A reader writes:
Tonight my family and I went to Ash Wednesday Mass. We came home and immediately prepared ourselves for bedtime since it was already way past kids' bedtime, and I wondered what to do with the ashes on our faces. If Ash Wednesday Mass is in the morning, then typically the ashes gradually fade over the course of the day, and so I don't feel bad to wash the residual ash off my face-- the ashes served their purpose most throughout the day. But this evening when I arrived home it seemed disrespectful to immediately remove the ashes that had only been on for 30 minutes and unseen by anyone outside church.
My wife stuck to her extensive face-washing routine, and I (hey, I'm a guy) left my face 'as is', with the exception of some gentle and reverent blotting to clean off excess ash that might soil the bed linens.
Does the Church teach specifics how to treat the ashes once applied to the forehead? For example, how long should we wear the cross on our forehead? And in what manner should we wash-off?
The Church does not require us to get ashes on our heads in the first place. It's a custom, but the individual members of the congregation are not bound to go forward to receive them.

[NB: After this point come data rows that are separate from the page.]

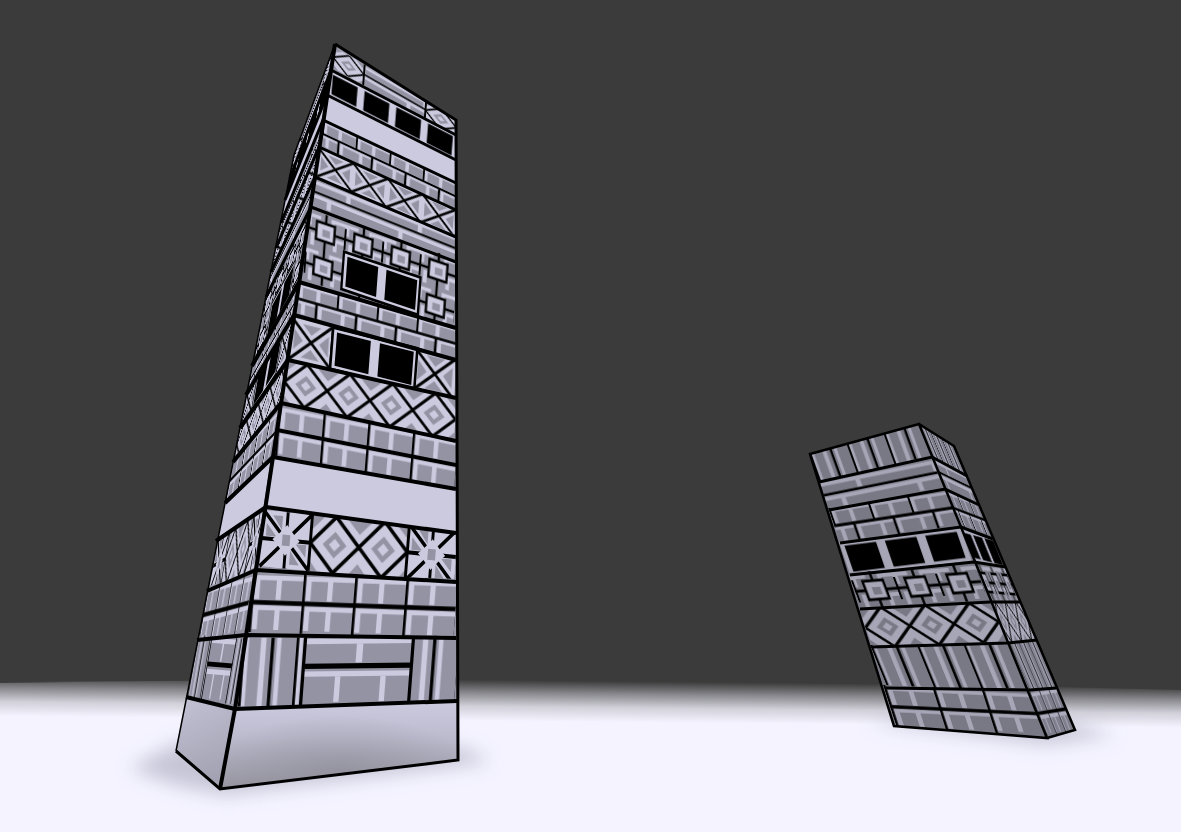
<!DOCTYPE html>
<html lang="en">
<head>
<meta charset="utf-8">
<title>Two patterned towers</title>
<style>
:root{--sky:#3b3b3b;--snow:#f4f3ff;--pale:#cbcadf;--stone:#9493a3;--ink:#000}
html,body{margin:0;background:var(--sky);overflow:hidden}
svg{display:block;width:1181px;height:832px}
.pale{fill:var(--pale)}
.stone{fill:var(--stone)}
.ink{fill:var(--ink)}
.line{fill:none;stroke:var(--ink);stroke-width:3}
.joint{fill:none;stroke:var(--ink);stroke-width:4;stroke-linejoin:round}
.ring{fill:none;stroke:var(--stone);stroke-width:4}
.brick{fill:url(#brick)}
.bond{fill:url(#bond)}
.diamond{fill:url(#diamond)}
.cross{fill:url(#cross)}
.chain{fill:url(#chain)}
.window{fill:url(#window)}
.plank{fill:url(#plank)}
.strip{fill:url(#strip)}
</style>
</head>
<body>
<svg viewBox="0 0 1181 832" role="img" aria-label="Two leaning patterned stone towers standing on a pale snowy plain">
<defs>
  <linearGradient id="horizon" gradientUnits="userSpaceOnUse" x1="600" y1="681" x2="599.6" y2="722">
    <stop offset="0" stop-color="#3b3b3b"/><stop offset=".3" stop-color="#85858a"/><stop offset=".65" stop-color="#d2d1da"/><stop offset="1" stop-color="#f4f3ff"/>
  </linearGradient>
  <linearGradient id="plinthFront" x1="0" y1="0" x2="0" y2="1">
    <stop offset="0" stop-color="#cbcadf"/><stop offset=".4" stop-color="#bdbccf"/><stop offset="1" stop-color="#96959f"/>
  </linearGradient>
  <linearGradient id="plinthSide" x1="0" y1="0" x2=".3" y2="1">
    <stop offset="0" stop-color="#c4c3d6"/><stop offset="1" stop-color="#a3a2b2"/>
  </linearGradient>
  <radialGradient id="plinthGlow"><stop offset="0" stop-color="#85848f" stop-opacity=".5"/><stop offset="1" stop-color="#85848f" stop-opacity="0"/></radialGradient>
  <filter id="soft" x="-40%" y="-80%" width="180%" height="260%"><feGaussianBlur stdDeviation="9"/></filter>

  <!-- Stone tiles -->
  <pattern id="brick" width="50" height="40" patternUnits="userSpaceOnUse">
    <rect class="stone" width="50" height="40"/>
    <path class="pale" d="M3 2H50V5H8V18H3ZM24 2H29V18H24ZM3 22H50V25H8V38H3ZM24 22H29V38H24Z"/>
    <path class="line" d="M0 20H50M1 0V40"/>
  </pattern>
  <pattern id="bond" width="50" height="40" patternUnits="userSpaceOnUse">
    <rect class="stone" width="50" height="40"/>
    <path class="pale" d="M2 2H50V5H7V18H2ZM24 2H29V18H24ZM27 22H50V25H32V38H27ZM0 22H24V25H0ZM6 22H11V38H6Z"/>
    <path class="line" d="M0 20H50M1 0V20M25 20V40"/>
  </pattern>
  <pattern id="diamond" width="50" height="40" patternUnits="userSpaceOnUse">
    <rect class="pale" width="50" height="40"/>
    <path class="stone" d="M0 0H14L0 11ZM50 0H36L50 11ZM0 40V32L9 40ZM50 40V32L41 40Z"/>
    <path class="line" d="M25 0L50 20L25 40L0 20Z"/>
    <path class="ring" d="M25 13L34 20L25 27L16 20Z"/>
  </pattern>
  <pattern id="cross" width="50" height="40" patternUnits="userSpaceOnUse">
    <rect class="pale" width="50" height="40"/>
    <path class="stone" d="M14 4H36L25 13ZM4 10L15 20L4 30ZM46 10L35 20L46 30ZM14 36H36L25 27Z"/>
    <path class="line" d="M0 0L50 40M50 0L0 40"/>
  </pattern>
  <pattern id="chain" width="50" height="40" patternUnits="userSpaceOnUse">
    <rect class="stone" width="50" height="40"/>
    <path class="pale" d="M0 3H18V7H6V16H0ZM32 3H50V7H36V16H32ZM6 24H11V38H6ZM36 24H50V28H41V38H36Z"/>
    <path class="line" d="M0 20H50M25 0V10M25 30V40M1 8V32"/>
    <rect class="pale" x="13" y="10" width="24" height="20" stroke="#000" stroke-width="3"/>
    <rect class="stone" x="21" y="17" width="10" height="8"/>
  </pattern>
  <pattern id="window" width="50" height="40" patternUnits="userSpaceOnUse">
    <rect class="pale" width="50" height="40"/>
    <rect class="ink" x="5" y="5" width="39" height="31"/>
  </pattern>
  <pattern id="plank" width="50" height="40" patternUnits="userSpaceOnUse">
    <rect class="stone" width="50" height="40"/>
    <path class="pale" d="M2 0H6V40H2ZM17 0H22V40H17ZM32 0H36V40H32Z"/>
    <path class="line" d="M1 0V40M28 0V40"/>
  </pattern>
  <pattern id="strip" width="100" height="40" patternUnits="userSpaceOnUse">
    <rect class="stone" width="100" height="40"/>
    <path class="pale" d="M0 3H100V8H0ZM0 22H100V27H0ZM46 3H52V18H46ZM20 22H26V38H20Z"/>
    <path class="line" d="M0 19H100"/>
  </pattern>
  <g id="sun">
    <rect class="pale" width="50" height="40"/>
    <path class="stone" d="M4 9L15 18H4ZM10 3H20V13ZM46 31L35 22H46ZM40 37H30V27Z"/>
    <path class="line" stroke-width="4" d="M0 0L50 40M50 0L0 40M25 0V40M0 20H50"/>
    <path class="pale" d="M25 9L32 15L39 20L32 25L25 31L18 25L11 20L18 15Z"/>
    <rect class="stone" x="21" y="16" width="8" height="8"/>
  </g>

  <!-- Bands of the tall tower, 200 by 40 -->
  <g id="crownBand"><rect class="strip" width="200" height="40"/><rect class="diamond" width="50" height="40"/><rect class="diamond" x="150" width="50" height="40"/><path class="line" d="M50 0V40M150 0V40"/></g>
  <rect id="windowBand" class="window" width="200" height="40"/>
  <rect id="bondBand" class="bond" width="200" height="40"/>
  <rect id="brickBand" class="brick" width="200" height="40"/>
  <rect id="crossBand" class="cross" width="200" height="40"/>
  <rect id="stripBand" class="strip" width="200" height="40"/>
  <rect id="diamondBand" class="diamond" width="200" height="40"/>
  <g id="windowPair"><rect class="pale" width="102" height="40" stroke="#000" stroke-width="3"/><path class="ink" d="M5 4H46V36H5ZM57 4H98V36H57Z"/></g>
  <g id="chainBand"><rect class="chain" width="200" height="80" transform="scale(1 .5)"/><use href="#windowPair" transform="translate(51 17) scale(1 .53)"/></g>
  <g id="saltireBand"><rect class="cross" width="200" height="40"/><path class="line" d="M50 0V40M151 0V40"/><use href="#windowPair" x="50"/></g>
  <g id="sunBand"><rect class="diamond" width="200" height="40"/><use href="#sun"/><use href="#sun" x="150"/><path class="line" d="M50 0V40M150 0V40"/></g>
  <g id="doorBand">
    <rect class="plank" width="200" height="40"/>
    <rect class="stone" x="58" width="100" height="40"/>
    <path class="pale" d="M58 1H158V4H58ZM58 20H158V23H58ZM106 1H112V15H106ZM88 22H93V38H88ZM130 22H135V38H130Z"/>
    <path class="line" d="M58 17H158"/><path class="line" d="M58 0V40M158 0V40" stroke-width="5"/>
  </g>

  <clipPath id="tallFront"><path d="M335 44L456 120L458 760L220 789Z"/></clipPath>
  <clipPath id="tallSide"><path d="M335 44L294 155L176 751L220 789Z"/></clipPath>
  <clipPath id="shortFront"><path d="M810 454L919 424L1047 738L894 726Z"/></clipPath>
  <clipPath id="shortSide"><path d="M919 424L954 446L1075 730L1047 738Z"/></clipPath>
</defs>

<g id="ground">
  <rect width="1181" height="832" fill="var(--sky)"/>
  <path d="M0 683Q600 674 1181 690V832H0Z" fill="url(#horizon)"/>
</g>

<g id="shadows" filter="url(#soft)" fill="#a9a8bd">
  <path d="M130 768L180 742L465 748L490 762L225 795L175 785Z" opacity=".6"/>
  <path d="M870 722L900 716L1070 722L1115 735L1045 744Z" opacity=".6"/>
</g>

<g id="tallTower">
  <g clip-path="url(#tallSide)">
    <rect class="stone" x="170" y="40" width="170" height="755"/>
    <use href="#crownBand" transform="matrix(.205 -.545 -.1 .6 294 154)"/>
    <use href="#windowBand" transform="matrix(.21 -.535 -.1 .6 289 177)"/>
    <use href="#bondBand" transform="matrix(.22 -.51 -.11 .65 280 222)"/>
    <use href="#crossBand" transform="matrix(.225 -.49 -.12 .68 275 246)"/>
    <use href="#stripBand" transform="matrix(.225 -.46 -.12 .69 270 270)"/>
    <use href="#chainBand" transform="matrix(.235 -.435 -.31 1.82 265 295)"/>
    <use href="#bondBand" transform="matrix(.24 -.415 -.13 .75 252 366)"/>
    <use href="#saltireBand" transform="matrix(.24 -.37 -.17 .98 246 391)"/>
    <use href="#diamondBand" transform="matrix(.24 -.32 -.16 .96 240 426)"/>
    <use href="#brickBand" transform="matrix(.245 -.26 -.2 1.18 233 458)"/>
    <use href="#sunBand" transform="matrix(.24 -.14 -.24 1.4 218 538)"/>
    <use href="#brickBand" transform="matrix(.24 -.065 -.25 1.45 208 586)"/>
    <use href="#doorBand" transform="matrix(.245 .02 -.28 1.63 198 635)"/>
    <path class="pale" d="M285 200L327 95L323 120L281 223ZM225 503L273 457L266 507L216 541Z"/>
    <path d="M186 697L235 709L220 789L176 751Z" fill="url(#plinthSide)"/>
  </g>
  <g clip-path="url(#tallFront)">
    <rect class="stone" x="215" y="40" width="245" height="755"/>
    <use href="#crownBand" transform="matrix(.615 .353 -.04 .51 334 47)"/>
    <use href="#windowBand" transform="matrix(.635 .325 -.05 .625 330 70)"/>
    <use href="#bondBand" transform="matrix(.67 .315 -.05 .675 323 120)"/>
    <use href="#crossBand" transform="matrix(.69 .307 -.05 .71 319 148)"/>
    <use href="#stripBand" transform="matrix(.715 .287 -.05 .69 314 178)"/>
    <use href="#chainBand" transform="matrix(.75 .252 -.13 1.76 308 209)"/>
    <use href="#bondBand" transform="matrix(.795 .227 -.06 .81 298 282)"/>
    <use href="#saltireBand" transform="matrix(.825 .207 -.08 1.04 292 317)"/>
    <use href="#diamondBand" transform="matrix(.855 .19 -.08 1.075 286 360)"/>
    <use href="#brickBand" transform="matrix(.895 .175 -.1 1.275 279 404.5)"/>
    <use href="#sunBand" transform="matrix(.97 .095 -.11 1.4 264 510)"/>
    <use href="#brickBand" transform="matrix(1.025 .035 -.12 1.5 253 572)"/>
    <use href="#doorBand" transform="matrix(1.08 -.012 -.13 1.71 243 638)"/>
    <path class="pale" d="M327 95L457 160V183L323 120ZM273 457L457 489V533L266 507Z"/>
    <path d="M235 709L458 701V760L220 789Z" fill="url(#plinthFront)"/>
    <ellipse cx="340" cy="770" rx="130" ry="55" fill="url(#plinthGlow)"/>
  </g>
  <path id="tallUpperJoints" class="line" d="M290 178L331 70L456 135M285 200L327 95L456 160M281 223L323 120L456 183M276 248L319 147L456 210M271 272L315 177L456 237M266 297L311 207L456 262"/>
  <path id="tallLowerJoints" class="joint" d="M252 366L299 282L456 328M246 395L294 315L456 360M240 428L288 360L456 398M233 462L281 403L456 441M225 503L273 457L456 489M216 541L266 507L456 533"/>
  <path id="tallFootJoints" class="joint" stroke-width="6" d="M207 591L256 570L456 582M197 640L246 635L456 638M186 697L235 709L457 701"/>
  <path id="tallEdges" class="line" d="M335 44L456 120L458 760L220 789L176 751"/>
  <path class="joint" d="M335 44L273 457L235 709L220 789"/>
  <path class="line" stroke-width="1" d="M335 44L294 155L176 751" style="stroke-width:1.5"/>
</g>

<g id="shortTower">
  <g clip-path="url(#shortFront)">
    <rect class="stone" x="805" y="420" width="245" height="320"/>
    <rect class="plank" width="150" height="40" transform="matrix(.747 -.187 .275 .76 809 453)"/>
    <rect class="strip" width="150" height="40" transform="matrix(.76 -.153 .29 .75 818 481)"/>
    <rect class="bond" width="150" height="40" transform="matrix(.787 -.12 .31 .89 828 508)"/>
    <rect class="window" width="150" height="40" transform="matrix(.807 -.1 .29 .84 839 542)"/>
    <rect class="chain" width="150" height="40" transform="matrix(.84 -.067 .35 .925 848 573)"/>
    <rect class="diamond" width="150" height="40" transform="matrix(.887 -.04 .375 .99 858 608)"/>
    <rect class="plank" width="150" height="40" transform="matrix(.933 -.007 .45 1.1 870 645)"/>
    <rect class="brick" width="150" height="40" transform="matrix(.987 .047 .35 1.08 883 685)"/>
    <rect x="805" y="420" width="245" height="320" opacity=".18"/>
  </g>
  <g clip-path="url(#shortSide)">
    <rect class="stone" x="915" y="420" width="165" height="320"/>
    <rect class="plank" width="150" height="40" transform="matrix(.227 .14 .325 .78 919 425)"/>
    <rect class="strip" width="150" height="40" transform="matrix(.233 .113 .325 .78 932 457)"/>
    <rect class="bond" width="150" height="40" transform="matrix(.227 .087 .35 .87 945 490)"/>
    <rect class="window" width="150" height="40" transform="matrix(.227 .06 .325 .8 959 528)"/>
    <rect class="chain" width="150" height="40" transform="matrix(.22 .02 .4 .95 973 563)"/>
    <rect class="diamond" width="150" height="40" transform="matrix(.2 -.007 .42 1 990 602)"/>
    <rect class="plank" width="150" height="40" transform="matrix(.18 -.013 .5 1.18 1009 642)"/>
    <rect class="brick" width="150" height="40" transform="matrix(.187 -.03 .45 1.12 1029 691)"/>
    <rect x="915" y="420" width="165" height="320" opacity=".15"/>
  </g>
  <path id="shortJoints" class="line" d="M819 482L932 457L967 476M829 510L945 489L979 505M840 543L961 527L993 539M850 575L974 562L1006 567M860 609L990 602L1021 602M872 647L1008 643L1037 640M886 688L1030 690L1056 688"/>
  <path id="shortEdges" class="line" d="M810 454L919 424L1047 738L894 726ZM919 424L954 446L1075 730L1047 738" style="stroke-width:2.5"/>
</g>
</svg>
</body>
</html>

Neither is there a mandate about how long they should say on. If they stay on for a long time and others see them then that is a side benefit, but their real purpose is to remind you of your mortality (hence what the priest says when he puts them on you) and your need to repent.
Once that goal is accomplished, you can wash them off at any time--especially to avoid things like getting them on bedsheets--though if you can leave them on longer then it is a good public testimony to one's faith.
I would definitely not have them on the day after Ash Wednesday. Then you'd look like a nut and the good of a public witness would be undone.
There also is no specific manner mandated for washing them off. Just don't be deliberately respectful as you do so.
Incidentally. lightly blotting the ashes would have never worked for me yesterday. So as to be a better public witness, at Mass at Catholic Answers, Fr. Serpa put BIG BOLD BLACK CROSSES on everyone's foreheads, not the customary small grey smudges you get most places. We had ashes falling on our clothes all day, and the ashes were so dense that there would have been plenty left to get on my pillowcase if I hadn't washed them off first.